We need a post player

Beilein can't recruit

It's year 4 get rid of him.

This system won't work in the Big Ten

We need to get tougher

You have to really hate Beilein or his style to think the future isn't bright for this team.

gpsimms not to…

February 10th, 2011 at 11:45 AM ^

Two time academic all big ten.  Won team MVP award as a sophomore, but insisted on sharing the award with one of his teammates.

A player who Beilein benched a few times.  Like he has done with DeShawn and Darius.


Sounds like a real cancer to me.


February 10th, 2011 at 11:48 AM ^

I agree that acting like Harris was a cancer is going too far. He seemed like a good kid who sometime ran afoul of Beilein - which, as you say, Morris has done as well. I think when we talk about him, however, it's fair to mention his shakey jump shot (which always looked awkward - something you can't say for Hardaway) and his somewhat lackadaisical defense.


February 10th, 2011 at 2:09 PM ^

Is no one willing to add to the argument that Harris was hurt all last year and could have been a reason his progress was stunted?  Everyone likes a conspiracy theory, but he hurt his ankle early on and missed a ton of practice and his conditioning suffered.  I can't imagine it helped the teams chemistry or his jump shot either.   His lack of explosiveness compared to his soph season was easily seen. 


February 10th, 2011 at 12:12 PM ^

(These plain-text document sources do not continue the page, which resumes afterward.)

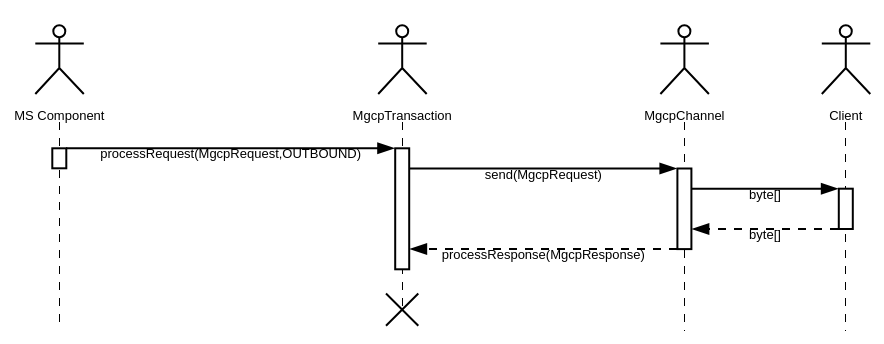
<!DOCTYPE html>
<html lang="en">
<head>
<meta charset="utf-8">
<title>MGCP outbound request sequence</title>
<style>
  :root { --paper: #fff; --ink: #000; }
  * { box-sizing: border-box; margin: 0; padding: 0; }
  html, body { width: 884px; height: 344px; overflow: hidden; background: var(--paper); }
  .diagram {
    position: relative; width: 884px; height: 344px; overflow: hidden;
    color: var(--ink);
    font: 13px/15px "Liberation Sans", Arial, sans-serif;
  }
  .connectors { position: absolute; inset: 0; display: block; fill: none; stroke: var(--ink); stroke-width: 2; }
  .lifelines { stroke-width: 1; stroke-dasharray: 8 8; }
  .activations { fill: var(--paper); }
  .reply { stroke-dasharray: 8 8; }
  .arrowheads { fill: var(--ink); stroke: none; }
  .participant, .message {
    position: absolute; left: var(--x); transform: translateX(-50%);
    white-space: nowrap; font-weight: 400;
  }
  .participant { top: 108px; font-size: 13px; }
  .message { top: var(--y); }
</style>
</head>
<body>
<main class="diagram">
  <svg class="connectors" width="884" height="344" viewBox="0 0 884 344" aria-hidden="true">
    <defs>
      <g id="actor">
        <circle cy="31.3" r="6"/>
        <path d="M0 37V68M-24 43.5H24.5M-24 94L0 68L24.5 94"/>
      </g>
      <polygon id="arrowhead" points="0,0 -18,-6 -18,6"/>
    </defs>

    <g class="actors">
      <use href="#actor" x="59.3"/>
      <use href="#actor" x="402.2"/>
      <use href="#actor" x="684.4"/>
      <use href="#actor" x="845.8"/>
    </g>

    <g class="lifelines">
      <line x1="59.5" y1="122" x2="59.5" y2="322"/>
      <line x1="402.5" y1="122" x2="402.5" y2="310"/>
      <line x1="684.5" y1="122" x2="684.5" y2="331"/>
      <line x1="845.5" y1="122" x2="845.5" y2="331"/>
    </g>

    <g class="activations">
      <rect x="52.3" y="148.3" width="14" height="20"/>
      <rect x="395.2" y="148.3" width="14" height="121"/>
      <rect x="677.4" y="168.5" width="14" height="80.6"/>
      <rect x="838.8" y="188.7" width="14" height="40.3"/>
    </g>

    <path class="destroyed" d="M386 293.5L418.3 325.8M418.3 293.5L386 325.8"/>

    <g class="calls">
      <line x1="66" y1="148.3" x2="380" y2="148.3"/>
      <line x1="409" y1="168.5" x2="662" y2="168.5"/>
      <line x1="691" y1="188.7" x2="824" y2="188.7"/>
    </g>
    <g class="reply">
      <line x1="838" y1="229" x2="706" y2="229"/>
      <line x1="677" y1="249.1" x2="424" y2="249.1"/>
    </g>
    <g class="arrowheads">
      <use href="#arrowhead" x="395.2" y="148.3"/>
      <use href="#arrowhead" x="677.4" y="168.5"/>
      <use href="#arrowhead" x="838.8" y="188.7"/>
      <use href="#arrowhead" transform="translate(691.4 229) scale(-1 1)"/>
      <use href="#arrowhead" transform="translate(409.2 249.1) scale(-1 1)"/>
    </g>
  </svg>

  <h2 class="participant" style="--x:59.3px">MS Component</h2>
  <h2 class="participant" style="--x:402.2px">MgcpTransaction</h2>
  <h2 class="participant" style="--x:684.4px">MgcpChannel</h2>
  <h2 class="participant" style="--x:845.8px">Client</h2>

  <p class="message" style="--x:230.7px;--y:146px">processRequest(MgcpRequest,OUTBOUND)</p>
  <p class="message" style="--x:543.3px;--y:167px">send(MgcpRequest)</p>
  <p class="message" style="--x:765px;--y:187px">byte[]</p>
  <p class="message" style="--x:765px;--y:227px">byte[]</p>
  <p class="message" style="--x:543.3px;--y:247px">processResponse(MgcpResponse)</p>
</main>
</body>
</html>
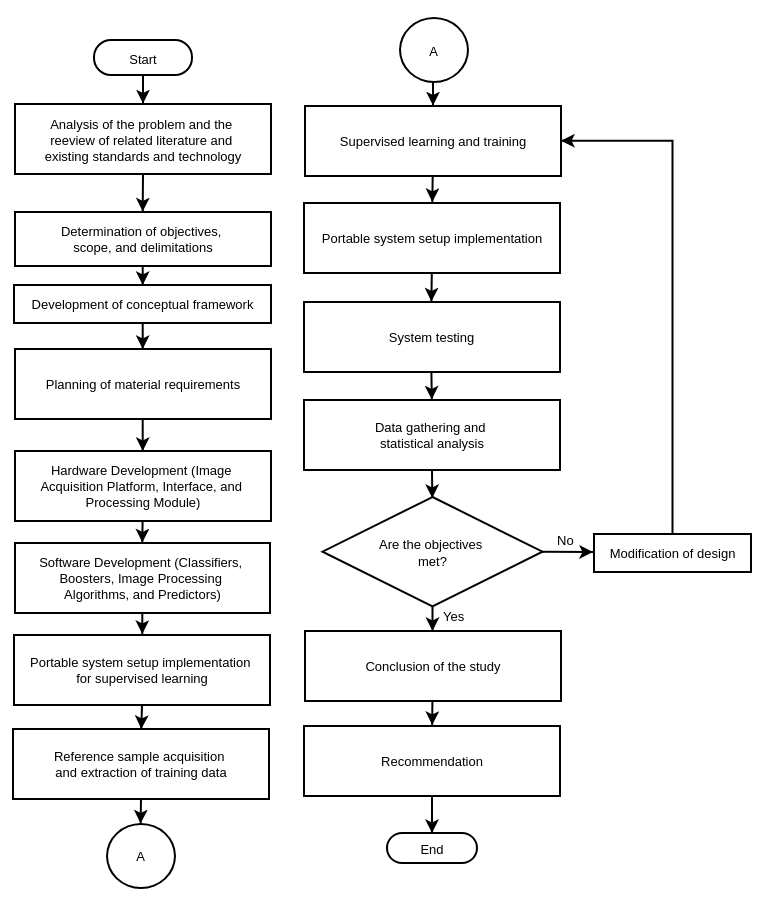
<!DOCTYPE html>
<html lang="en">
<head>
<meta charset="utf-8">
<title>Research process flowchart</title>
<style>
  :root {
    --ink: #000;
    --paper: #fff;
  }
  * { box-sizing: border-box; }
  html, body { margin: 0; background: var(--paper); }
  .flowchart {
    position: relative;
    width: 764px;
    height: 904px;
    overflow: hidden;
    background: var(--paper);
    color: var(--ink);
    font: 13px/16px "Liberation Sans", Arial, sans-serif;
    text-align: center;
  }
  .connectors { position: absolute; inset: 0; fill: none; stroke: var(--ink); stroke-width: 2; }
  .connectors .arrow { marker-end: url(#arrowhead); }
  .node {
    position: absolute;
    left: var(--x);
    top: var(--y);
    width: var(--w, 258px);
    height: var(--h, 72px);
    display: flex;
    align-items: center;
    justify-content: center;
    padding-top: 2px;
    border: 2px solid var(--ink);
    background: var(--paper);
    white-space: nowrap;
  }
  .terminal { border-radius: 18px; padding-top: 4px; }
  .connector { border-radius: 50%; --w: 70px; --h: 66px; padding-top: 3px; }
  .decision { border: 0; background: none; line-height: 17px; }
  .branch { position: absolute; left: var(--x); top: var(--y); }
</style>
</head>
<body>
<main class="flowchart">
  <svg class="connectors" width="764" height="904" viewBox="0 0 764 904" aria-hidden="true">
    <defs>
      <marker id="arrowhead" markerUnits="userSpaceOnUse" markerWidth="16" markerHeight="16" refX="14" refY="7" orient="auto">
        <path d="M0 0L14 7L0 14L3.5 7Z" fill="#000" stroke="none"/>
      </marker>
    </defs>
    <g class="left-flow">
      <path class="arrow" d="M143 75V93V103.500"/>
      <path class="arrow" d="M143 174L142.700 211.500"/>
      <path class="arrow" d="M142.700 266V285"/>
      <path class="arrow" d="M142.700 323V349"/>
      <path class="arrow" d="M142.700 419V451"/>
      <path class="arrow" d="M142.600 521L142.300 542.500"/>
      <path class="arrow" d="M142.300 613V634"/>
      <path class="arrow" d="M142 705L141.300 729"/>
      <path class="arrow" d="M141 799L140.600 823.500"/>
    </g>
    <g class="right-flow">
      <path class="arrow" d="M433 82V105.500"/>
      <path class="arrow" d="M432.700 176L432.300 202"/>
      <path class="arrow" d="M431.800 273L431.400 301.500"/>
      <path class="arrow" d="M431.400 372L431.800 399.500"/>
      <path class="arrow" d="M432 470L432.300 498"/>
      <path class="arrow" d="M432.500 606V631"/>
      <path class="arrow" d="M432.400 701L432.200 725"/>
      <path class="arrow" d="M432 795V833"/>
    </g>
    <g class="revision-loop">
      <path class="arrow" d="M542 551.700L593 552"/>
      <path class="arrow" d="M672.500 533V140.700H561"/>
    </g>
    <polygon class="decision-outline" points="432.500,497 542.500,551.700 432.500,606.500 322.500,551.700"/>
  </svg>

  <div class="node terminal" style="--x:93px;--y:39px;--w:100px;--h:37px">Start</div>
  <div class="node" style="--x:14px;--y:103px;padding-top:4px"><span>Analysis of the problem and the&nbsp;<br>reeview of related literature and&nbsp;<br>existing standards and technology</span></div>
  <div class="node" style="--x:14px;--y:211px;--h:56px"><span>Determination of objectives,&nbsp;<br>scope, and delimitations</span></div>
  <div class="node" style="--x:13px;--y:284px;--w:259px;--h:40px">Development of conceptual framework</div>
  <div class="node" style="--x:14px;--y:348px">Planning of material requirements</div>
  <div class="node" style="--x:14px;--y:450px"><span>Hardware Development (Image&nbsp;<br>Acquisition Platform, Interface, and&nbsp;<br>Processing Module)</span></div>
  <div class="node" style="--x:14px;--y:542px;--w:257px"><span>Software Development (Classifiers,&nbsp;<br>Boosters, Image Processing&nbsp;<br>Algorithms, and Predictors)</span></div>
  <div class="node" style="--x:13px;--y:634px"><span>Portable system setup implementation&nbsp;<br>for supervised learning</span></div>
  <div class="node" style="--x:12px;--y:728px"><span>Reference sample acquisition&nbsp;<br>and extraction of training data</span></div>
  <div class="node connector" style="--x:105.500px;--y:822.500px">A</div>

  <div class="node connector" style="--x:398.500px;--y:17px">A</div>
  <div class="node" style="--x:304px;--y:105px">Supervised learning and training</div>
  <div class="node" style="--x:303px;--y:202px">Portable system setup implementation</div>
  <div class="node" style="--x:302.500px;--y:301px">System testing</div>
  <div class="node" style="--x:303px;--y:399px"><span>Data gathering and&nbsp;<br>statistical analysis</span></div>
  <div class="node decision" style="--x:322px;--y:496px;--w:221px;--h:112px"><span>Are the objectives&nbsp;<br>met?</span></div>
  <div class="branch" style="--x:557px;--y:533px">No</div>
  <div class="branch" style="--x:443px;--y:609px">Yes</div>
  <div class="node" style="--x:593px;--y:533px;--w:159px;--h:40px">Modification of design</div>
  <div class="node" style="--x:304px;--y:630px">Conclusion of the study</div>
  <div class="node" style="--x:303px;--y:724.500px">Recommendation</div>
  <div class="node terminal" style="--x:386px;--y:832px;--w:92px;--h:32px">End</div>
</main>
</body>
</html>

I agree Harris wasn't a cancer, but he was still butting heads with the coaching staff and getting into fights in practice as a junior and leader of the team.  Morris has also had a couple of growing pains, so I'm not saying all is right in the world either.  But the issue I always had with Harris was that he didn't fit into the Beilein system or, frankly, into what this team was trying to do.  Maybe that was a by-product of less talent around - okay, it definitely was a major cause - but even in 2009 this team looked lost both offensively and defensively for long stretches of games, and Harris's penchant for shooting ill-advised threes definitely hurt this team.  I am not sure if Hardaway will ever be as good as Harris was on a talent level, but he seems more receptive to change than Harris ever did, and that should translate into a better overall product on the court.  But the best Beilein teams succeeded because everyone played his part well, not because they had a dominant player.